Wednesday, April 27, 2005

We, The Diaspora

For decades America has weaned hundreds of thousands of young Indians away from the homeland. Dreams of big bucks, cosmopolitan lifestyles and pure and unadulterated need for survival has seen our people arrive here in swarms and slog their way to being called the single most affluent immigrant community in the US. To define the american desi mindset in a single sentence or a paragraph is impossible today. Social scientists all over the US are viewing the growth of our community within our cultural framework and into the American society with great interest. Without doing much harm to their research I thought it apt to pen down some of my observations on Indian-American life, behaviors, attitudes and generational change.

The typical post 90's desi in America, I fathom is very much like me. Still hums the songs that became chartbusters on tv when they were in India, watches helplessly as their interest in cricket wanes and wanes, doesnt miss a single chance to watch a new movie at the theatre with friends, visits ever indian news site as a daily ritual and every conversation with old pals has a trace of nostalgia for all things seen, done and said back home. The untypical ones..which we rarely see are the ones who take to the US-lifestyle with a vengeance...pick up the accent, love the night-life and find it fun to have american friends. What unites us all is that we are unbending sticklers to the law of the land, work in earnest from 9-6, pay our taxes, donot litter on the streets unlike our days back home when we bend every law and nicety till it cracked. Like the mexicans who work at American homes, roads and factories we have become the force behind the internet and computers that powers the USA of today while Americans have remained content doing what they know to do best....manage, talk and lead.

In contrast to my ilk, the first-generation folks who immigrated here in the 60's to the mid 80's really fascinate me. Theirs was a tale of struggle to establish a foothold but were rewarded with success and fortune in a nascent country witnessing immense economic growth and scarcity of labor. The India they came from, unlike us had no telephones, jobs, TV's, cars or the basic amenities we the Gen X (or is it Y now??) had taken for granted back home.

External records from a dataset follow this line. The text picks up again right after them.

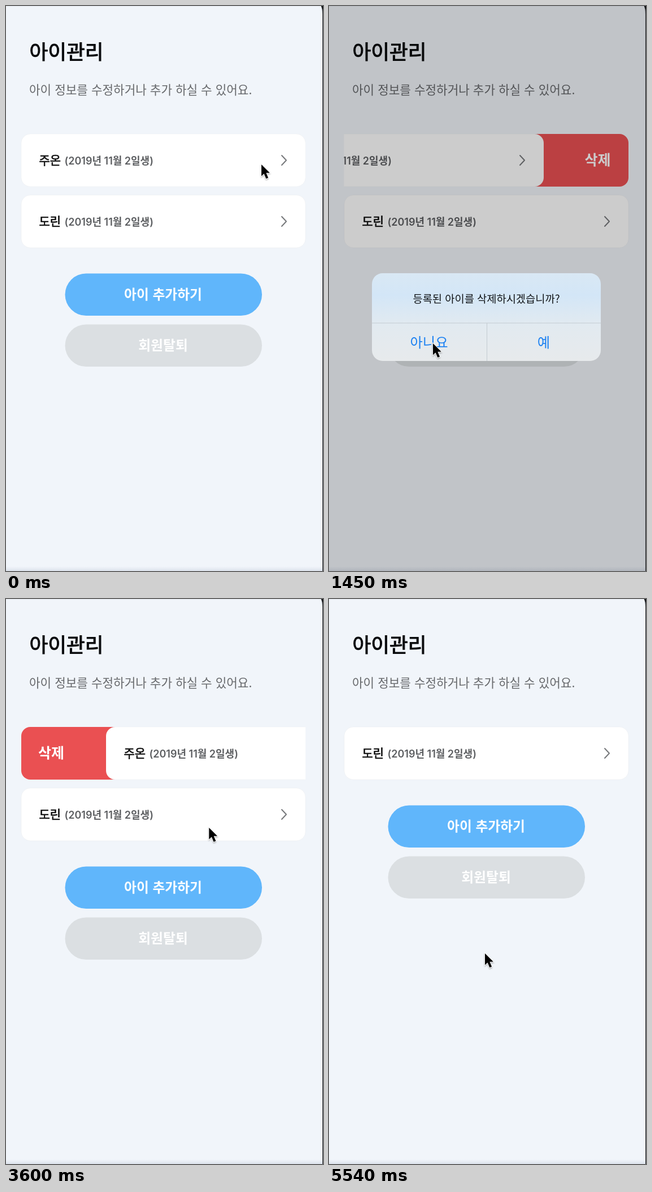
An HTML page that plays this animation: 561x998 px, repeating every 5630 ms.

```html
<!DOCTYPE html>
<html lang="ko">
<head>
<meta charset="utf-8">
<title>아이관리</title>
<style>
  html, body { margin: 0; width: 100%; height: 100%; overflow: hidden; background: #f1f5fa; }
  svg { display: block; width: 100vw; height: 100vh; }
  text { font-family: "Noto Sans CJK KR", "Noto Sans CJK", sans-serif; }
  /* A thin outline gives the regular cut a medium weight. */
  .title { font-size: 35.6px; fill: #0b0c0e; stroke: #0b0c0e; stroke-width: 1.1; }
  .lead { font-size: 21.3px; fill: #66686b; }
  .name { font-size: 21px; fill: #111; stroke: #111; stroke-width: .7; }
  .birth { font: 600 18px Inter, "Noto Sans CJK KR", "Noto Sans CJK", sans-serif; fill: #5c5e61; }
  .mid { text-anchor: middle; }
  .button { font-size: 23.8px; font-weight: 700; fill: #fff; }
  .delete { font-size: 25px; font-weight: 700; fill: #fff; }
  .ask { font-size: 18.7px; fill: #111417; }
  .answer { font-size: 24.3px; fill: #1a80f2; }
  .card { fill: #fff; stroke: #000; stroke-opacity: .035; }
  .chevron { fill: none; stroke: #77797c; stroke-width: 2; stroke-linecap: round; stroke-linejoin: round; }
</style>
</head>
<body>
<svg viewBox="0 0 561 998" preserveAspectRatio="none">
  <defs>
    <clipPath id="slot"><rect x="26.5" y="225.5" width="503.5" height="94"/></clipPath>
    <linearGradient id="glass" x2="0" y2="1">
      <stop offset="0" stop-color="#d9e8f4"/>
      <stop offset=".25" stop-color="#d3e6f7"/>
      <stop offset=".6" stop-color="#e2eaf0"/>
      <stop offset="1" stop-color="#e7eaec"/>
    </linearGradient>
    <linearGradient id="foot" x2="0" y2="1">
      <stop offset="0" stop-color="#f1f5fa"/>
      <stop offset="1" stop-color="#dce2ec"/>
    </linearGradient>
    <filter id="shade" x="-50%" y="-50%" width="200%" height="200%">
      <feDropShadow dx="0" dy="1.5" stdDeviation="1.3" flood-opacity=".35"/>
    </filter>
  </defs>

  <rect width="561" height="998" fill="#f1f5fa"/>
  <rect width="561" height="1" fill="#e6eaf0"/>
  <rect y="990" width="561" height="8" fill="url(#foot)"/>
  <text class="title" x="41.5" y="93.5">아이관리</text>
  <text class="lead" x="41" y="156">아이 정보를 수정하거나 추가 하실 수 있어요.</text>

  <g id="first" clip-path="url(#slot)">
    <g id="red">
      <rect x="27" y="226" width="503" height="93" rx="16" fill="#ea5052"/>
      <text class="delete mid" x="80" y="281">삭제</text>
      <text class="delete mid" x="475.5" y="281">삭제</text>
    </g>
    <g id="slider">
      <rect class="card" x="27" y="226" width="503" height="93" rx="16"/>
      <text class="name" x="58.5" y="280">주온</text>
      <text class="birth" x="103.5" y="280">(2019년 11월 2일생)</text>
      <path class="chevron" d="M488 264l8 8.5-8 8.5"/>
    </g>
  </g>

  <g id="rest">
    <g transform="translate(0 108)">
      <rect class="card" x="27" y="226" width="503" height="93" rx="16"/>
      <text class="name" x="58.5" y="280">도린</text>
      <text class="birth" x="103.5" y="280">(2019년 11월 2일생)</text>
      <path class="chevron" d="M488 264l8 8.5-8 8.5"/>
    </g>
    <rect x="104.5" y="472.5" width="348.5" height="74.5" rx="37.25" fill="#60b6fb"/>
    <text class="button mid" x="278" y="517.7">아이 추가하기</text>
    <rect x="104.5" y="562.5" width="348.5" height="74.5" rx="37.25" fill="#dbdfe2"/>
    <text class="button mid" x="278" y="608">회원탈퇴</text>
  </g>

  <path d="M557.5 0Q560 4 560 14V998H561V0Z" fill="#15171a"/>

  <rect id="dim" width="561" height="998"/>
  <g id="alert">
    <rect x="76" y="472" width="405" height="155" rx="19" fill="url(#glass)"/>
    <path d="M76 560H481M279.5 560V627" stroke="#c3cbd1" fill="none"/>
    <text class="ask mid" x="278.5" y="523.5">등록된 아이를 삭제하시겠습니까?</text>
    <text class="answer mid" x="177" y="602.5">아니요</text>
    <text class="answer mid" x="380" y="602.5">예</text>
  </g>

  <path id="cursor" d="M0 0V20.5l4.6-4.3 3.7 8.9 3.8-1.6-3.7-8.7h6.4Z" fill="#000"
        stroke="#fff" stroke-width="1.6" paint-order="stroke" filter="url(#shade)"/>
</svg>
<script>
  const LOOP = 5630, STEP = 50, MOVE = 300, FADE = 100;
  const REMOVED_AT = 4150, ROW = 108, OPEN = 150, HALF_OPEN = 94;

  const spot = (x, y) => ({ x, y });
  const grab = spot(452, 280);

  // The pointer reaches each spot at the given time, after a move of at most MOVE ms.
  const visits = [
    { at: 350, to: spot(grab.x - OPEN, 284) },
    { at: 650, to: spot(475, 275) },
    { at: 1270, to: spot(184, 596) },
    { at: 1800, to: spot(99, 255) },
    { at: 2200, to: spot(461 - HALF_OPEN, 284) },
    { at: 2800, to: spot(461, 283) },
    { at: 3500, to: spot(511, 474) },
    { at: 3750, to: spot(80, 275) },
    { at: 4000, to: spot(380, 592) },
    { at: REMOVED_AT, to: spot(276, 626) }
  ];

  const part = id => document.getElementById(id);
  const [first, red, slider, rest, dim, alertBox, cursor] =
    ["first", "red", "slider", "rest", "dim", "alert", "cursor"].map(part);
  const place = (el, value) => el.setAttribute("transform", value);
  const show = (el, opacity) => el.setAttribute("opacity", opacity);

  // Eased rise from 0 to 1 between two times.
  function ramp(t, from, to) {
    const k = Math.min(1, Math.max(0, (t - from) / (to - from)));
    return k * k * (3 - 2 * k);
  }
  const rise = (t, from) => ramp(t, from, from + FADE);
  const pulse = (t, open, close) => rise(t, open) - rise(t, close);

  function pointerAt(t) {
    let { x, y } = grab, left = 0;
    for (const { at, to } of visits) {
      const k = ramp(t, Math.max(left, at - MOVE), at);
      x += (to.x - x) * k;
      y += (to.y - y) * k;
      left = at;
    }
    return spot(x, y);
  }

  // Swipe left, spring back, drag half way right, then snap open.
  const swipeAt = t =>
    OPEN * (ramp(t, 1500, 1700) - ramp(t, 50, 350)) +
    HALF_OPEN * ramp(t, 2500, 2800) +
    (OPEN - HALF_OPEN) * ramp(t, 2900, 3100);

  function draw(now) {
    const t = Math.floor((now % LOOP) / STEP) * STEP;
    const { x, y } = pointerAt(t);
    const offset = swipeAt(t);
    const opacity = pulse(t, 800, 1450) + pulse(t, 3750, 4000);
    const zoom = 1.15 - 0.15 * (t < 2000 ? rise(t, 800) : rise(t, 3750));
    const removed = t >= REMOVED_AT;

    place(cursor, `translate(${x} ${y})`);
    place(slider, `translate(${offset} 0)`);
    show(red, Math.abs(offset) > 0.5 ? 1 : 0);
    show(first, removed ? 0 : 1);
    place(rest, `translate(0 ${removed ? -ROW : 0})`);
    show(dim, opacity * 0.2);
    show(alertBox, opacity);
    place(alertBox, `translate(278.5 549.5) scale(${zoom}) translate(-278.5 -549.5)`);
  }

  const start = performance.now();
  function tick() {
    draw(performance.now() - start);
    requestAnimationFrame(tick);
  }
  tick();
</script>
</body>
</html>
```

Their kids grew up hearing abt a poor, over-crowded, under-developed India and whom we fashionably call ABCD's are pucca American in outlook and lifestyle but I believe hampered by their parents insistence on giving them an upbringing rooted in Indian they grow up they are constantly at loggerheads with their parents abt their attitudes, the clothes they wear, choosing life-partners and wht not. I wonder what good Indian culture can do if the kids visit India once in a blue moon or cannot manage to speak the native language properly. Like the saying ..."If you are in Rome, be like the Romans" wouldnt it have been better these kids were just left to grow into normal Americans. Of course there are many honorable exceptions to all I said above. But the young desi parents of today unlike their predecessors of the previous generation are confident of their origins, proud of their Indian-ness and make concerted efforts to teach their kids our language and make it a point to visit India often and some kids are even sent to do schooling for a year or two. It remains to be probed where this generation will go...but we'll have the answers in another 5-10 years!

45 years of the Indian exodus has left a lasting impact on American soil. More americans are learning to do programming as a a way of life. Outsourcing has caused significant job losses with a result Indians working in affected companies are viewed with distaste. With India growing in leaps and bounds in every sector of the economy another wave of Indian influx to the US looks improbable. Like the premise of the recent movie, Swades I sense an eastward outflux back to their roots by many desis here. This was just abt the American diaspora, we have oil & construction workers in the Gulf, the progeny of 19th century bonded laborers in the carribean, mauritius, fiji and africa, the jobseekers of the 30' s to 50's in south-east asia, and what feels like the most sweetest revenge of Mother India is the Indian dominance in every sector of the economy and every aspect of life in Britain, our looter and tormentor for centuries. The diaspora is truely India's greatest contribution to modern civilization and for We...The Diaspora, India and being Indian is incorrigibly in our blood.

1 comment:

Anonymous said...

Nice one chum!